1. Attendance of lectures and class participation. (10% of grade) Much of the material covered in the lectures will not be included in background readings. Attendance will be critical for understanding the background readings for student-led discussions.
2. Required readings. The readings are essential to all classes and will form the basis for class discussions for student-led discussions.
3. Preparation for and participation in class discussion. Several classes will include a series of questions related to one or more article assigned for that day.
4. Short presentation and written assignment. Students specifically designated to present on a given date will also hand in a 1-2 page paper answering the assigned question specific to the article(s) discussed in class.
5. Two written assignments of 3-5-pages. The first assignment applies the Gender Justice Framework to a gender justice program in India and the second addresses stakeholders’ views and perspectives on the Supreme Court ruling on partial birth abortion.
Please see the course Session for a full list of dates and items for this course.
Academic Ethics Code
Students enrolled in the Bloomberg School of Public Health of The Johns Hopkins University assume an obligation to conduct themselves in a manner appropriate to the University's mission as an institution of higher education. A student is obligated to refrain from acts which he or she knows, or under the circumstances has reason to know, impair the academic integrity of the University. Violations of academic integrity include, but are not limited to: cheating; plagiarism; knowingly furnishing false information to any agent of the University for inclusion in the academic record; violation of the rights and welfare of animal or human subjects in research; and misconduct as a member of either School or University committees or recognized groups or organizations.
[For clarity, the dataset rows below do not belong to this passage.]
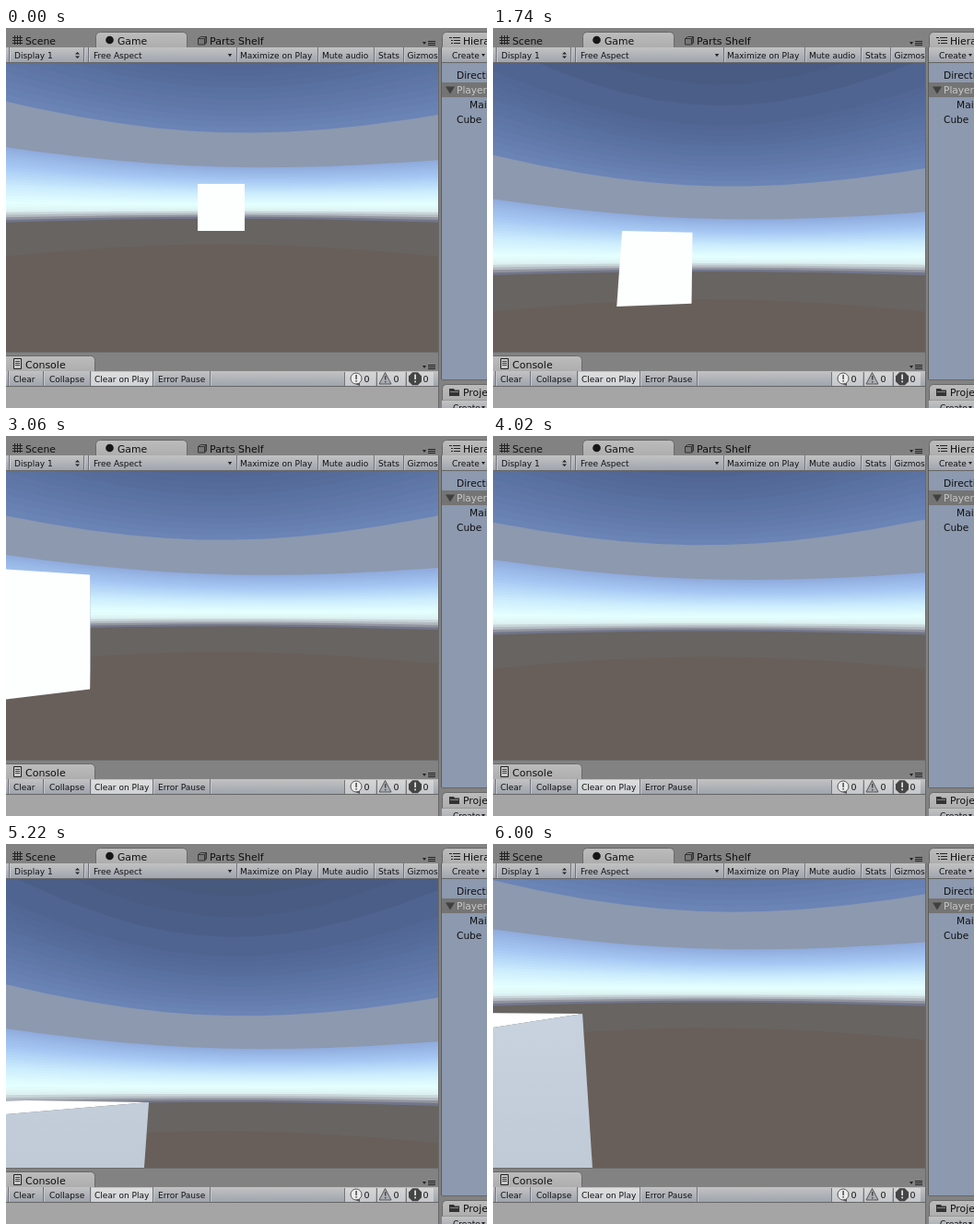
Animation, 522 px wide and 412 px high, one loop 6030 ms. Source, as an HTML page with a canvas:

```html
<!DOCTYPE html>
<html lang="en">
<head>
<meta charset="utf-8">
<title>Game view</title>
<style>
html, body { margin: 0; width: 100%; height: 100%; overflow: hidden; background: #828282; }
canvas { display: block; width: 522px; height: 412px; }
</style>
</head>
<body>
<canvas id="stage" width="522" height="412"></canvas>
<script>
const ctx = document.getElementById('stage').getContext('2d');
const LOOP = 6030, STEP = 30;
const CX = 233.5, CY = 194.5, FOCAL = 271;
const VIEW = { x: 0, y: 38, w: 469, h: 313 };
const RAD = Math.PI / 180;
const FONT = '"DejaVu Sans", sans-serif';

// time, camera x, y, z, yaw, pitch, sky tilt
const KEYS = [
  [0, 0, 0, -5.81, 0, 0, 1],
  [660, 0, 0, -5.81, 0, 0, 1],
  [1260, -.03, .01, -5.2, 4, 3.5, 1],
  [1740, -.116, .1065, -4.178, 13.1, 11.8, 1],
  [2550, .3, .145, -3.3, 23, 1.3, .4],
  [3060, .514, .149, -2.97, 27.4, -.1, 0],
  [3810, .95, .155, -2.5, 35, .4, -.2],
  [4020, 1.02, .16, -2.4, 34, 1, -.2],
  [4470, 1.2, .25, -1.95, 15, 13, .7],
  [4710, 1.289, .374, -1.647, 0, 26.6, 1],
  [5220, 1.369, .573, -.915, -16.1, 14.9, 1],
  [6000, 1.208, .609, -.642, -5, -7.4, 1]
];

// elevation in degrees, red, green, blue
const SKY = [
  [60, 66, 83, 115], [45, 70, 88, 124], [36, 75, 94, 136], [29, 82, 104, 150],
  [22, 95, 119, 167], [16.7, 108, 134, 184], [9.2, 143, 171, 221], [6.2, 166, 200, 243],
  [3.1, 205, 237, 253], [.7, 228, 255, 255], [-.6, 222, 243, 243],
  [-1.5, 180, 187, 194], [-2.1, 134, 134, 145], [-2.6, 97, 105, 136]
];
const rgb = c => `rgb(${c.map(Math.round).join(',')})`;

function skyColor(e) {
  let i = 1;
  while (i < SKY.length - 1 && SKY[i][0] > e) i++;
  const a = SKY[i - 1], b = SKY[i], k = (a[0] - e) / (a[0] - b[0]);
  return rgb([1, 2, 3].map(n => a[n] + (b[n] - a[n]) * k));
}

function makeBands() {
  const list = [];
  const run = (from, to, n) => {
    const d = (to - from) / n;
    for (let i = 0; i < n; i++) list.push([from + d * i, skyColor(from + d * (i + .5))]);
  };
  run(62, 30, 8);
  run(30, 16.7, 12);
  list.push([16.7, '#8c99af']);
  run(9.2, -2.6, 27);
  list.push([-2.6, '#686461'], [-8.4, '#685f5a']);
  return list;
}
const BANDS = makeBands();

// Monotone cubic interpolation through the keys
function sample(t, n) {
  const last = KEYS.length - 1;
  if (t >= KEYS[last][0]) return KEYS[last][n];
  let i = 0;
  while (KEYS[i + 1][0] <= t) i++;
  const rate = j => (KEYS[j + 1][n] - KEYS[j][n]) / (KEYS[j + 1][0] - KEYS[j][0]);
  const slope = j => {
    if (j === 0) return rate(0);
    if (j === last) return rate(last - 1);
    const a = rate(j - 1), b = rate(j);
    return a * b <= 0 ? 0 : 2 * a * b / (a + b);
  };
  const a = KEYS[i], b = KEYS[i + 1], h = b[0] - a[0], s = (t - a[0]) / h;
  const s2 = s * s, s3 = s2 * s;
  return a[n] * (2 * s3 - 3 * s2 + 1) + b[n] * (3 * s2 - 2 * s3) +
    h * (slope(i) * (s3 - 2 * s2 + s) + slope(i + 1) * (s3 - s2));
}

const pitched = (x, y, z, p) => [x, y * Math.cos(p) - z * Math.sin(p), z * Math.cos(p) + y * Math.sin(p)];
const project = ([x, y, z]) => [CX + FOCAL * x / z, CY - FOCAL * y / z];

function drawSky(cam) {
  ctx.fillStyle = '#425370';
  ctx.fillRect(VIEW.x, VIEW.y, VIEW.w, VIEW.h);
  const facet = 7.5, shift = ((cam.yaw % facet) + facet) % facet;
  for (const [e, color] of BANDS) {
    const lean = .027 * Math.max(0, Math.min(1, e / 8)) * (e > 14 ? cam.tilt : 1);
    ctx.beginPath();
    ctx.moveTo(-900, 900);
    for (let az = -75 - shift + facet; az <= 75; az += facet) {
      const el = (e - lean * az) * RAD, a = az * RAD;
      const v = pitched(Math.cos(el) * Math.sin(a), Math.sin(el), Math.cos(el) * Math.cos(a), cam.pitch);
      v[2] = Math.max(v[2], .03);
      ctx.lineTo(...project(v));
    }
    ctx.lineTo(1400, 900);
    ctx.fillStyle = color;
    ctx.fill();
  }
}

function clipNear(pts, near) {
  const out = [];
  pts.forEach((a, i) => {
    const b = pts[(i + 1) % pts.length];
    if (a[2] >= near) out.push(a);
    if ((a[2] >= near) !== (b[2] >= near)) {
      const k = (near - a[2]) / (b[2] - a[2]);
      out.push(a.map((v, n) => v + (b[n] - v) * k));
    }
  });
  return out;
}

function drawFace(cam, corners, fill) {
  const c = Math.cos(cam.yaw * RAD), s = Math.sin(cam.yaw * RAD);
  const pts = clipNear(corners.map(([x, y, z]) => {
    const dx = x - cam.x, dz = z - cam.z;
    return pitched(dx * c - dz * s, y - cam.y, dx * s + dz * c, cam.pitch);
  }), .04).map(project);
  if (pts.length < 3) return;
  ctx.beginPath();
  pts.forEach(p => ctx.lineTo(...p));
  ctx.closePath();
  ctx.fillStyle = fill;
  ctx.fill();
}

function drawCube(cam) {
  const h = .5;
  if (cam.z < -h) drawFace(cam, [[-h, h, -h], [h, h, -h], [h, -h, -h], [-h, -h, -h]], '#fdffff');
  if (cam.y > h) drawFace(cam, [[-h, h, -h], [-h, h, h], [h, h, h], [h, h, -h]], '#fff');
  if (cam.x > h) {
    const g = ctx.createLinearGradient(0, 180, 0, 351);
    g.addColorStop(0, '#c8d3df');
    g.addColorStop(1, '#bfcad6');
    drawFace(cam, [[h, h, -h], [h, h, h], [h, -h, h], [h, -h, -h]], g);
  }
}

function rect(x, y, w, h, color) {
  ctx.fillStyle = color;
  ctx.fillRect(x, y, w, h);
}
function text(s, x, y, size, color = '#101010') {
  ctx.font = `${size}px ${FONT}`;
  ctx.fillStyle = color;
  ctx.fillText(s, x, y);
}
function poly(pts, color, stroke) {
  ctx.beginPath();
  pts.forEach(p => ctx.lineTo(...p));
  ctx.closePath();
  if (color) { ctx.fillStyle = color; ctx.fill(); }
  if (stroke) { ctx.strokeStyle = stroke; ctx.lineWidth = 1; ctx.stroke(); }
}
function disc(x, y, r, color, stroke) {
  ctx.beginPath();
  ctx.arc(x, y, r, 0, 7);
  ctx.fillStyle = color;
  ctx.fill();
  if (stroke) { ctx.strokeStyle = stroke; ctx.lineWidth = 1; ctx.stroke(); }
}
function shade(x, y, w, h, top, bottom) {
  const g = ctx.createLinearGradient(0, y, 0, y + h);
  g.addColorStop(0, top);
  g.addColorStop(1, bottom);
  rect(x, y, w, h, g);
}
function tab(x, y, w, h) {
  ctx.beginPath();
  ctx.moveTo(x, y + h);
  ctx.lineTo(x, y + 5);
  ctx.quadraticCurveTo(x, y, x + 5, y);
  ctx.lineTo(x + w - 5, y);
  ctx.quadraticCurveTo(x + w, y, x + w, y + 5);
  ctx.lineTo(x + w, y + h);
  const g = ctx.createLinearGradient(0, y, 0, y + h);
  g.addColorStop(0, '#bcbcbc');
  g.addColorStop(1, '#adadad');
  ctx.fillStyle = g;
  ctx.fill();
  ctx.strokeStyle = '#686868';
  ctx.lineWidth = 1;
  ctx.stroke();
}
function toolbar(x, y, w, h, seams) {
  shade(x, y, w, h, '#c2c2c2', '#9da3ad');
  rect(x, y + h - 1, w, 1, '#666');
  seams.forEach(s => {
    rect(s, y, 1, h - 1, '#70747c');
    rect(s + 1, y, 1, h - 1, '#c4c7cc');
  });
}
const down = (x, y, r, color = '#222') => poly([[x - r, y - r / 2], [x + r, y - r / 2], [x, y + r]], color);
function menu(x, y) {
  down(x, y, 2);
  for (let i = 0; i < 3; i++) rect(x + 4, y - 2 + i * 2, 8, 1, '#222');
}

function drawTopBar() {
  rect(0, 0, 470, 21, '#828282');
  tab(97.5, 4.5, 99, 17);
  for (let i = 0; i < 3; i++) {
    rect(9 + i * 3, 8, 1, 10, '#222');
    rect(7, 10 + i * 3, 11, 1, '#222');
  }
  text('Scene', 21, 18, 10.8);
  disc(112.5, 13, 4.3, '#161616');
  text('Game', 121, 18, 10.8);
  poly([[208.5, 11.5], [211.5, 9.5], [217.5, 9.5], [215.5, 11.5]], '#858585', '#333');
  poly([[208.5, 11.5], [215.5, 11.5], [215.5, 18], [208.5, 18]], '#777', '#333');
  poly([[215.5, 11.5], [217.5, 9.5], [217.5, 16], [215.5, 18]], '#555', '#333');
  text('Parts Shelf', 221, 18, 11);
  menu(454, 16);
  toolbar(0, 21, 469, 17, [3, 84, 89, 250, 338, 399, 431]);
  text('Display 1', 9, 33, 9);
  poly([[75, 28.5], [80, 28.5], [77.5, 26]], '#222');
  poly([[75, 30.5], [80, 30.5], [77.5, 33]], '#222');
  text('Free Aspect', 95, 33, 9);
  down(243, 29, 2.2);
  text('Maximize on Play', 254, 33, 9);
  text('Mute audio', 343, 33, 9);
  text('Stats', 404, 33, 9);
  text('Gizmos', 435.5, 33, 9);
}

function drawConsole() {
  rect(0, 351, 470, 61, '#828282');
  rect(0, 351, 470, 1, '#6c6c6c');
  tab(-5.5, 355.5, 102, 17);
  poly([[8.5, 358.5], [16.5, 358.5], [16.5, 369.5], [8.5, 369.5]], '#c8c8c8', '#222');
  for (let i = 0; i < 3; i++) rect(10, 361 + i * 2, 5, 1, '#444');
  text('Console', 21, 369, 11);
  menu(454, 367);
  toolbar(0, 372, 469, 17, [2, 40, 91, 159, 221]);
  shade(93, 373, 66, 15, '#dedede', '#cfd2d6');
  text('Clear', 8, 384, 9);
  text('Collapse', 47, 384, 9);
  text('Clear on Play', 96, 384, 9);
  text('Error Pause', 165, 384, 9);
  for (const [x, w] of [[368, 33], [403, 30], [435, 29]]) {
    shade(x, 373, w, 15, '#d6d6d6', '#c4c7cc');
    rect(x - 1, 373, 1, 15, '#777');
  }
  disc(380, 380, 6, '#ececec', '#555');
  poly([[379, 386], [384, 385], [384, 388]], '#555');
  rect(379.3, 376, 1.6, 5, '#555');
  rect(379.3, 382, 1.6, 1.6, '#555');
  poly([[411.5, 373.5], [418, 386], [405, 386]], '#a9adb3', '#555');
  rect(411, 377, 1.4, 4.5, '#444');
  rect(411, 383, 1.4, 1.4, '#444');
  const oct = [];
  for (let i = 0; i < 8; i++) {
    const a = (i + .5) * Math.PI / 4;
    oct.push([444 + 7.6 * Math.cos(a), 380.3 + 7.6 * Math.sin(a)]);
  }
  poly(oct, '#444');
  rect(443.2, 375.5, 1.8, 5.5, '#ddd');
  rect(443.2, 382.5, 1.8, 1.8, '#ddd');
  [388.5, 420.5, 452.5].forEach(x => text('0', x, 384, 9.5));
  rect(0, 389, 470, 23, '#a5a5a5');
}

function drawSide() {
  rect(469, 0, 53, 412, '#828282');
  rect(469, 21, 1, 391, '#686868');
  tab(473.5, 4.5, 60, 17);
  rect(481, 10, 3, 1, '#222');
  rect(485, 10, 8, 1, '#222');
  for (let i = 1; i < 3; i++) {
    rect(483, 10 + i * 3, 2, 1, '#222');
    rect(486, 10 + i * 3, 7, 1, '#222');
  }
  text('Hierarchy', 496, 18, 10.8);
  toolbar(473, 21, 49, 17, []);
  text('Create', 484, 33, 9);
  down(518, 29, 2);
  rect(473, 38, 49, 343, '#8c99af');
  rect(473, 59, 49, 16, '#747474');
  text('Directional Light', 489, 55, 10.6);
  text('Player', 489, 71, 10.6, '#c8c8c8');
  poly([[477, 63.5], [487, 63.5], [482, 71.5]], '#404040');
  text('Main Camera', 503, 87, 10.6);
  text('Cube', 489, 103, 10.6);
  rect(472, 21, 1, 360, '#5c5c5c');
  rect(473, 381, 49, 1, '#666');
  tab(473.5, 386.5, 60, 17);
  poly([[481, 391], [486, 391], [487, 392.5], [492, 392.5], [492, 399], [481, 399]], '#333');
  rect(482, 394, 9, 1, '#888');
  text('Project', 496, 399, 10.8);
  toolbar(473, 404, 49, 17, []);
  text('Create', 485, 415, 9);
  down(518, 411, 2);
}

function draw(t) {
  const at = n => sample(t, n);
  const cam = { x: at(1), y: at(2), z: at(3), yaw: at(4), pitch: at(5) * RAD, tilt: at(6) };
  ctx.save();
  ctx.beginPath();
  ctx.rect(VIEW.x, VIEW.y, VIEW.w, VIEW.h);
  ctx.clip();
  drawSky(cam);
  drawCube(cam);
  ctx.restore();
  drawTopBar();
  drawConsole();
  drawSide();
}

const start = performance.now();
function frame() {
  const t = (performance.now() - start) % LOOP;
  draw(Math.floor(t / STEP) * STEP);
  requestAnimationFrame(frame);
}
frame();
</script>
</body>
</html>
```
Disability Support ServicesIf you are a student with a documented disability who requires an academic accommodation, please contact the Office of Student Life Services at 410-955-3034 or via email at firstname.lastname@example.org.